A team of German researchers from the University of Rostock has found that emissions from ships can be even more dangerous than emissions from cars and trucks, causing damage to cells in our bodies that can lead to serious diseases like lung cancer, heart problems, and diabetes. In a study published by the Public Library of Science earlier this month, the researchers said ship engines that burn heavy fuel oil, the cheapest and most common kind of ship fuel, emit heavy metals, hydrocarbons, and carcinogenic fine particles.
These substances have been connected with inflammation, the body’s natural response to pathogens that, over time, can lead to a wide range of chronic diseases. Exposure to pollution from heavy fuel oil can also encourage oxidative stress, a state in which the body is not able to fully counteract or detoxify the harmful presence of free radicals, and which can lead to everything from neurodegenerative diseases to cancer and gene mutations. Unfortunately, this cheap, dirty fuel is not the only culprit: The researchers also found that even the burning of diesel fuel, generally seen as a cleaner source of power, emits toxins that can change basic cellular functions in the body like energy and protein metabolism.
Exposure to shipping pollution takes a huge toll globally. In 2007, one study estimated that 60,000 deaths every year are related to particulate matter emissions from marine shipping, with most deaths occurring near coastlines in Europe, East Asia, and South Asia. Still, the United States isn’t exactly winning medals for clean ports, according to the Natural Resources Defense Council. In a 2004 report, the environmental advocacy group lamented that marine ports were among the country’s most poorly regulated sources of pollution, with the Port of Los Angeles emitting far more smog-forming pollutants than all the power plants in the Southern California region combined.

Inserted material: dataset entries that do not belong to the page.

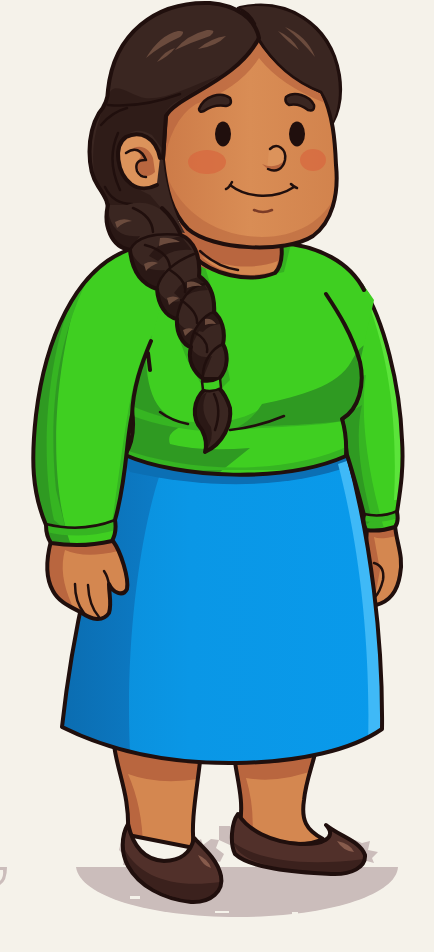
<!DOCTYPE html>
<html lang="en">
<head>
<meta charset="utf-8">
<title>Woman with a braid</title>
<style>
:root{--paper:#f5f2ea;--ink:#200f0d;--skin:#d48750;--skin-shade:#b9663f;--skin-light:#dc935b;--blush:#d9693f;--hair:#3a2621;--hair-dark:#2a1815;--hair-light:#6b4b3d;--green:#3fcf21;--green-shade:#2f9a22;--green-mid:#36b522;--green-light:#5be43a;--blue:#0a97e6;--blue-shade:#0b6fb4;--blue-light:#3fb9f7;--shoe:#51302a;--shoe-dark:#3b211d;--shoe-light:#875b4c;--shadow:#cbbdbb}
html,body{margin:0;height:100%;overflow:hidden;background:var(--paper)}
svg{display:block;width:434px;height:952px}
.ink{fill:none;stroke:var(--ink);stroke-width:4;stroke-linecap:round;stroke-linejoin:round}
.fine{stroke-width:2.5}
.skin{fill:var(--skin)}.skin-shade{fill:var(--skin-shade)}.skin-light{fill:var(--skin-light)}
.hair{fill:var(--hair)}.hair-dark{fill:var(--hair-dark)}.hair-light{fill:var(--hair-light)}
.green{fill:var(--green)}.green-shade{fill:var(--green-shade)}.green-mid{fill:var(--green-mid)}.green-light{fill:var(--green-light)}
.shoe{fill:var(--shoe)}.shoe-dark{fill:var(--shoe-dark)}.shoe-light{fill:var(--shoe-light)}
.shadow{fill:var(--shadow)}
.feature{fill:var(--ink)}
</style>
</head>
<body>
<svg viewBox="0 0 434 952" role="img" aria-label="Smiling woman with a long braid, green sweater and blue skirt">
<defs>
<path id="skirt-shape" d="M125 455C95 530 72 635 62 727C112 752 170 764 237 763C300 762 352 750 382 729C383 640 371 540 347 452Z"/>
<path id="torso-shape" d="M128 249C112 262 100 300 106 350L132 420Q134 440 125 454C180 479 285 483 346 456Q347 435 342 419C359 409 365 385 360 362L374 300C350 262 318 246 282 243Q230 262 180 238Z"/>
<path id="near-arm-shape" d="M128 250C75 270 45 340 36 415C31 460 32 492 46 525Q46 536 51 543Q82 548 112 541Q117 532 115 520C127 478 126 440 132 415C133 388 140 365 150 345L165 290Z"/>
<path id="far-arm-shape" d="M326 294C340 278 352 274 362 286C384 320 400 385 402 440C404 470 400 492 397 512Q399 522 395 527Q380 532 366 530Q362 521 364 515C358 492 352 470 347 455L342 419C360 407 364 384 358 358C350 332 338 312 326 294Z"/>
<path id="face-shape" d="M258 38C225 80 180 90 166 112L163 160C166 190 172 213 188 229C212 250 285 254 313 236C332 222 339 195 336 165C335 140 333 115 322 92C300 82 275 65 258 38Z"/>
<path id="near-leg-shape" d="M114 745C118 775 130 795 128 835L194 848C190 820 198 785 201 752Z"/>
<path id="far-leg-shape" d="M234 755C237 780 244 800 240 823C260 842 300 850 323 839C306 830 301 820 304 800C306 780 313 765 317 745Z"/>
<clipPath id="skirt-clip"><use href="#skirt-shape"/></clipPath>
<clipPath id="torso-clip"><use href="#torso-shape"/></clipPath>
<clipPath id="near-arm-clip"><use href="#near-arm-shape"/></clipPath>
<clipPath id="far-arm-clip"><use href="#far-arm-shape"/></clipPath>
<clipPath id="face-clip"><use href="#face-shape"/></clipPath>
<clipPath id="near-leg-clip"><use href="#near-leg-shape"/></clipPath>
<clipPath id="far-leg-clip"><use href="#far-leg-shape"/></clipPath>
<linearGradient id="skirt-fill" x1="0" x2="1"><stop offset="0" stop-color="#0b8bd6"/><stop offset=".4" stop-color="#0a97e6"/><stop offset="1" stop-color="#099aeb"/></linearGradient>
<linearGradient id="skirt-fold" x1="0" x2="1"><stop offset="0" stop-color="#0b6bae"/><stop offset="1" stop-color="#0c7cc7"/></linearGradient>
<linearGradient id="face-fill" x1="0" x2="1"><stop offset="0" stop-color="#cd7b48"/><stop offset=".5" stop-color="#d98d55"/><stop offset="1" stop-color="#d2834d"/></linearGradient>
</defs>
<rect width="434" height="952" fill="var(--paper)"/>

<g id="ground-shadow" class="shadow">
<path d="M76 867H398C396 896 325 917 237 917C149 917 80 896 76 867Z"/>
<path d="M121 842l12-4v27h-10l2-9-6-6zM193 845l8-6 2 6 8-6 8 1-3 8 8 6-4 8-16-5zM219 826h11l2 20-13-6zM350 838l12 5 8-2-2 9 10 2-6 6 2 5-11-3z"/>
<path d="M0 867H7Q7 881 0 885V881Q4 877 3 870H0Z"/>
<path d="M130 896h10v3h-10zM215 911h14v2h-14zM292 912h6v3h-6z" fill="var(--paper)"/>
</g>

<g id="legs">
<use href="#near-leg-shape" class="skin"/>
<g clip-path="url(#near-leg-clip)"><path class="skin-shade" d="M105 740H205V778Q160 786 128 774Q143 808 143 850H120Z"/></g>
<use href="#near-leg-shape" class="ink"/>
<use href="#far-leg-shape" class="skin"/>
<g clip-path="url(#far-leg-clip)"><path class="skin-shade" d="M228 740H320V768Q280 784 246 778Q255 808 252 840H230Z"/></g>
<use href="#far-leg-shape" class="ink"/>
</g>

<g id="shoes">
<path class="shoe" d="M128 824C121 836 121 853 128 866C139 886 163 899 191 902C211 903 224 891 221 876C218 861 206 850 194 838C191 852 181 861 164 861C144 860 133 846 128 824Z"/>
<path class="shoe-dark" d="M125 850C139 875 170 889 220 882Q218 899 196 901C160 897 128 880 125 850Z"/>
<path class="shoe-light" d="M198 855Q208 859 211 868Q203 866 198 855Z"/>
<path class="ink" d="M128 824C121 836 121 853 128 866C139 886 163 899 191 902C211 903 224 891 221 876C218 861 206 850 194 838C191 852 181 861 164 861C144 860 133 846 128 824Z"/>
<path class="shoe" d="M238 814C231 823 230 844 235 854C250 868 292 872 331 874C352 875 366 867 365 855C360 841 341 837 326 825C338 838 322 845 300 844C270 842 248 830 238 814Z"/>
<path class="shoe-dark" d="M233 842C260 862 310 866 364 859Q361 873 338 874C300 872 241 868 233 842Z"/>
<path class="shoe-light" d="M337 841Q351 844 354 852Q343 851 337 841Z"/>
<path class="ink" d="M238 814C231 823 230 844 235 854C250 868 292 872 331 874C352 875 366 867 365 855C360 841 341 837 326 825C338 838 322 845 300 844C270 842 248 830 238 814Z"/>
</g>

<g id="far-hand">
<path class="skin" d="M367 527L395 525C396 542 404 556 400 575C397 594 388 602 376 605L364 580Z"/>
<path class="skin-shade" d="M367 527L395 525L396 536Q380 540 374 537L380 570L374 602L364 580Z"/>
<path class="ink" d="M367 527L395 525C396 542 404 556 400 575C397 594 388 602 376 605L364 580Z"/>
<path class="ink fine" d="M374 563Q385 566 383 580Q380 592 375 597"/>
</g>

<g id="skirt">
<use href="#skirt-shape" fill="url(#skirt-fill)"/>
<g clip-path="url(#skirt-clip)">
<path fill="url(#skirt-fold)" d="M110 450L162 468C140 530 123 650 131 770H50Z"/>
<path fill="var(--blue-shade)" d="M115 445L350 445L350 466C290 488 210 490 130 472Z"/>
<path fill="var(--blue-light)" d="M338 464C358 540 371 640 368 745L392 730L365 455Z"/>
</g>
<use href="#skirt-shape" class="ink"/>
</g>

<g id="far-arm">
<use href="#far-arm-shape" class="green"/>
<g clip-path="url(#far-arm-clip)">
<path class="green-mid" d="M338 380L366 375C360 410 366 470 386 535H355Z"/>
<path class="green-shade" d="M338 419L362 405C354 440 362 480 372 520L360 530Z"/>
<path class="green-light" d="M364 292C388 350 398 420 394 500L408 500V380Z"/>
<path class="green-mid" d="M362 515Q382 519 399 510V518Q380 524 364 521Z"/>
</g>
<use href="#far-arm-shape" class="ink"/>
<path class="ink fine" d="M364 514Q382 518 397 511"/>
</g>

<g id="sweater">
<use href="#torso-shape" class="green"/>
<g clip-path="url(#torso-clip)">
<path class="green-shade" d="M120 420L146 345C145 400 160 418 190 424Q165 430 170 444Q200 452 250 448L210 480L110 460Z"/>
<path class="green-mid" d="M130 405C180 428 230 428 262 408C300 408 340 400 365 368V420L342 421C320 426 285 426 235 430C205 434 165 428 130 415Z"/>
<path class="green-shade" d="M262 404C300 396 338 386 351 362Q360 345 366 345V415L342 421C320 424 280 426 238 427Q252 420 262 404Z"/>
<path class="green-mid" d="M120 448C190 474 290 475 350 445V470H120Z"/>
<path class="green-shade" d="M165 240C168 300 178 350 196 375L210 400L230 380L215 300L200 250Q240 285 284 272L292 240Z" opacity=".55"/>
</g>
<path class="ink" d="M125 455C180 479 285 483 346 456Q347 435 342 419C359 409 365 385 360 362C352 334 338 312 326 294M282 243C318 246 350 262 364 290M132 410Q136 438 125 455"/>
<path class="ink fine" d="M230 430Q258 427 284 416M160 412Q172 421 188 424"/>
</g>

<g id="near-hand">
<path class="skin" d="M51 541C46 560 45 577 53 591C60 604 74 608 82 613C92 620 103 622 109 613C112 603 109 595 109 584C113 593 123 597 127 589C129 578 121 552 113 541Z"/>
<path class="skin-shade" d="M51 541H113L118 551Q85 559 65 550Q58 574 72 605C52 600 42 578 51 541Z"/>
<path class="ink" d="M51 541C46 560 45 577 53 591C60 604 74 608 82 613C92 620 103 622 109 613C112 603 109 595 109 584C113 593 123 597 127 589C129 578 121 552 113 541"/>
<path class="ink fine" d="M109 585Q108 577 104 571M75 584Q75 602 84 613M88 585Q89 606 99 617"/>
</g>

<g id="near-arm">
<use href="#near-arm-shape" class="green"/>
<g clip-path="url(#near-arm-clip)">
<path class="green-shade" d="M85 270C40 330 28 420 34 490L46 540L72 548C50 490 48 380 85 270Z"/>
<path class="green-mid" d="M97 262C57 330 48 410 56 490L66 530L54 520C42 470 42 370 75 290Z"/>
<path class="green-mid" d="M152 335C128 380 126 430 112 522L130 500L140 400Z"/>
<path class="green-mid" d="M44 522Q80 532 116 519V530Q80 540 46 532Z"/>
</g>
<path class="ink" d="M128 250C75 270 45 340 36 415C31 460 32 492 46 525Q46 536 51 543Q82 548 112 541Q117 532 115 520C127 478 126 440 132 415C133 388 141 365 151 341M148 353L150 370"/>
<path class="ink fine" d="M46 524Q82 533 115 520"/>
</g>

<g id="neck">
<path class="skin-shade" d="M176 205L186 255C205 276 250 282 275 272Q284 263 281 242L240 225Z"/>
<path class="skin" d="M201 256C225 268 255 270 278 261L275 271C250 279 220 275 201 256Z"/>
<path class="ink" d="M190 252C210 276 250 283 275 273Q284 264 281 241"/>
<path class="ink fine" d="M200 251Q217 267 238 270"/>
</g>

<g id="head">
<path class="hair" d="M240 8C285 -2 330 22 339 75C342 95 338 112 332 123L310 95L258 40Z"/>
<path class="ink" d="M240 8C285 -2 330 22 339 75C342 95 338 112 332 123"/>
<use href="#face-shape" fill="url(#face-fill)"/>
<g clip-path="url(#face-clip)">
<path class="skin-shade" d="M160 150C168 205 210 236 262 237C300 237 328 218 340 186V260H160Z" opacity=".55"/>
<path class="skin-shade" d="M258 34L160 108L163 168Q170 120 196 104Q240 88 259 58Q280 85 325 103L340 90Z" opacity=".7"/>
<ellipse cx="207" cy="162" rx="19" ry="12" fill="var(--blush)" opacity=".75"/>
<ellipse cx="313" cy="160" rx="13" ry="11" fill="var(--blush)" opacity=".75"/>
</g>
<use href="#face-shape" class="ink"/>
<path class="hair" d="M258 38C274 66 298 82 321 92Q329 105 332 124C341 105 341 80 333 57C316 16 276 0 240 8Z"/>
<path class="hair" d="M259 38C255 18 236 5 210 3C155 1 114 34 108 90C108 100 105 106 99 113C86 135 87 170 98 186C106 198 109 203 108 216C120 232 150 228 185 233C176 217 166 190 163 158L166 116C176 96 236 82 259 38Z"/>
<path class="hair-dark" d="M108 97C112 78 130 95 145 98C165 100 190 87 220 75C180 102 168 102 165 116L163 150L152 135Q130 123 121 145Q115 180 150 195L180 230L120 225C111 205 98 195 95 178C90 150 95 125 108 97Z" opacity=".65"/>
<path class="ink" d="M259 38C255 18 236 5 210 3C155 1 114 34 108 90C108 100 105 106 99 113C86 135 87 170 98 186C106 198 109 203 108 216M163 158L166 116C176 96 236 82 259 38"/>
<path class="ink fine" d="M108 105Q142 108 180 94M101 125Q112 112 127 108M105 187Q113 204 132 204M258 38C276 68 300 84 321 92Q329 105 332 122M118 133Q106 160 120 190M255 24Q249 12 238 8"/>
<path class="hair-light" d="M146 58Q160 35 178 31Q187 30 180 37Q160 46 146 58ZM175 50Q187 35 207 30Q218 29 210 36Q192 42 175 50ZM157 62Q166 50 175 48Q169 56 157 62ZM198 49Q211 38 226 36Q217 46 198 49ZM285 27Q307 36 315 57Q301 40 285 27ZM278 31Q292 37 299 50Q289 43 278 31Z"/>
<g id="ear">
<path class="skin-light" d="M160 158C156 137 140 130 126 137C113 146 117 173 131 184C139 190 151 189 157 183Z"/>
<path class="skin-shade" d="M153 158C148 145 136 144 130 151Q139 149 141 157Q133 164 141 174Q148 179 155 172Z"/>
<path class="ink" d="M160 158C156 137 140 130 126 137C113 146 117 173 131 184C139 190 149 189 157 185"/>
<path class="ink fine" d="M126 153Q139 144 146 160M145 160Q134 160 137 171Q140 177 146 177"/>
</g>
</g>

<g id="features">
<path class="hair ink fine" d="M199 109C204 96 221 91 230 98Q233 105 226 106Q214 104 204 111Q199 113 199 109ZM286 97C294 91 309 95 314 105Q315 112 308 110Q299 103 289 105Q284 102 286 97Z"/>
<ellipse class="feature" cx="223" cy="134" rx="8" ry="12.5"/>
<ellipse class="feature" cx="297" cy="134" rx="8" ry="12.5"/>
<path class="skin-light" d="M269 150C275 143 286 147 286 158C286 168 277 174 267 169Z"/>
<path class="skin-shade" d="M262 164Q275 170 285 160Q281 174 270 171Z"/>
<path class="ink fine" d="M270 149C277 142 287 149 285 160C283 169 276 173 268 169"/>
<path class="ink fine" d="M230 185C248 199 276 199 294 187M226 189Q229 188 232 182M291 184Q294 187 297 188"/>
<path d="M254 210Q263 214 272 210" fill="none" stroke="#7b3b26" stroke-width="2.5" stroke-linecap="round"/>
</g>

<g id="braid">
<path class="hair" d="M108 205C103 225 111 247 130 250C132 270 141 284 157 289C158 305 166 317 177 319C176 333 183 345 191 347C187 361 194 372 203 379L219 379C229 368 228 353 223 344C226 330 221 318 214 312C215 295 209 283 199 276C201 255 193 240 181 235C170 210 148 197 127 205Z"/>
<g class="hair-dark">
<path d="M108 210Q112 239 140 236L130 250C111 247 104 225 108 210ZM131 251Q140 272 165 270L157 289C142 284 132 270 131 251ZM158 290Q166 306 184 300L177 319C166 317 158 305 158 290ZM177 320Q185 334 200 329L191 347C183 344 177 333 177 320ZM191 348Q199 360 212 356L203 378C194 372 188 361 191 348Z"/>
<path d="M181 236Q160 240 149 256L158 261Q171 248 192 250ZM199 277Q182 280 174 293L182 300Q190 290 208 290ZM214 313Q200 318 194 330L203 332Q209 325 220 324Z"/>
</g>
<path class="ink" d="M108 205C103 225 111 247 130 250C132 270 141 284 157 289C158 305 166 317 177 319C176 333 183 345 191 347C187 361 194 372 203 379L219 379C229 368 228 353 223 344C226 330 221 318 214 312C215 295 209 283 199 276C201 255 193 240 181 235C176 224 170 215 162 208"/>
<path class="ink fine" d="M130 250C136 237 155 232 181 235M133 208Q152 216 153 232M157 289C160 273 176 261 194 254M145 245Q168 251 170 267M177 319C179 300 190 285 205 284M170 270Q187 281 185 292M191 347C191 329 204 315 214 312M181 300Q198 312 197 323M203 378C202 361 213 348 223 344M194 332Q209 340 207 352"/>
<path class="hair-light" d="M115 222Q123 217 132 221Q123 222 117 228ZM160 238Q171 237 180 242Q168 242 159 246ZM144 264Q151 260 158 263Q150 266 146 271ZM187 282Q195 280 202 286Q194 285 187 288ZM167 298Q173 295 179 298Q172 302 169 305ZM205 319Q212 318 216 324Q210 323 205 325ZM183 330Q188 327 193 329Q188 333 185 336Z"/>
<path class="hair" d="M205 389C193 400 191 418 202 430Q208 442 205 452C223 444 232 424 230 408Q226 395 219 388Z"/>
<path class="hair-dark" d="M207 392Q198 410 211 427Q214 440 206 450Q210 439 202 430C190 416 195 399 207 392Z"/>
<path class="ink" d="M205 389C193 400 191 418 202 430Q208 442 205 452C223 444 232 424 230 408Q226 395 219 388Z"/>
<path class="ink fine" d="M214 394Q222 410 215 430"/>
<path class="green ink fine" d="M202 381Q211 383 220 378L221 388Q212 393 203 390Z"/>
</g>
</svg>
</body>
</html>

Since then, ports have taken some steps to curb emissions, in part by allowing ships to plug in to onshore power sources, rather than idling their engines. But overall, pollution regulations in the United States have focused more strongly on cleaning up our roads. The German researchers suggested that it may be time to re-evaluate our strategy. “Due to the substantial contribution of ship emissions to global pollution, ship emissions are the next logical target for improving air quality worldwide, particularly in coastal regions and harbour cities,” they wrote.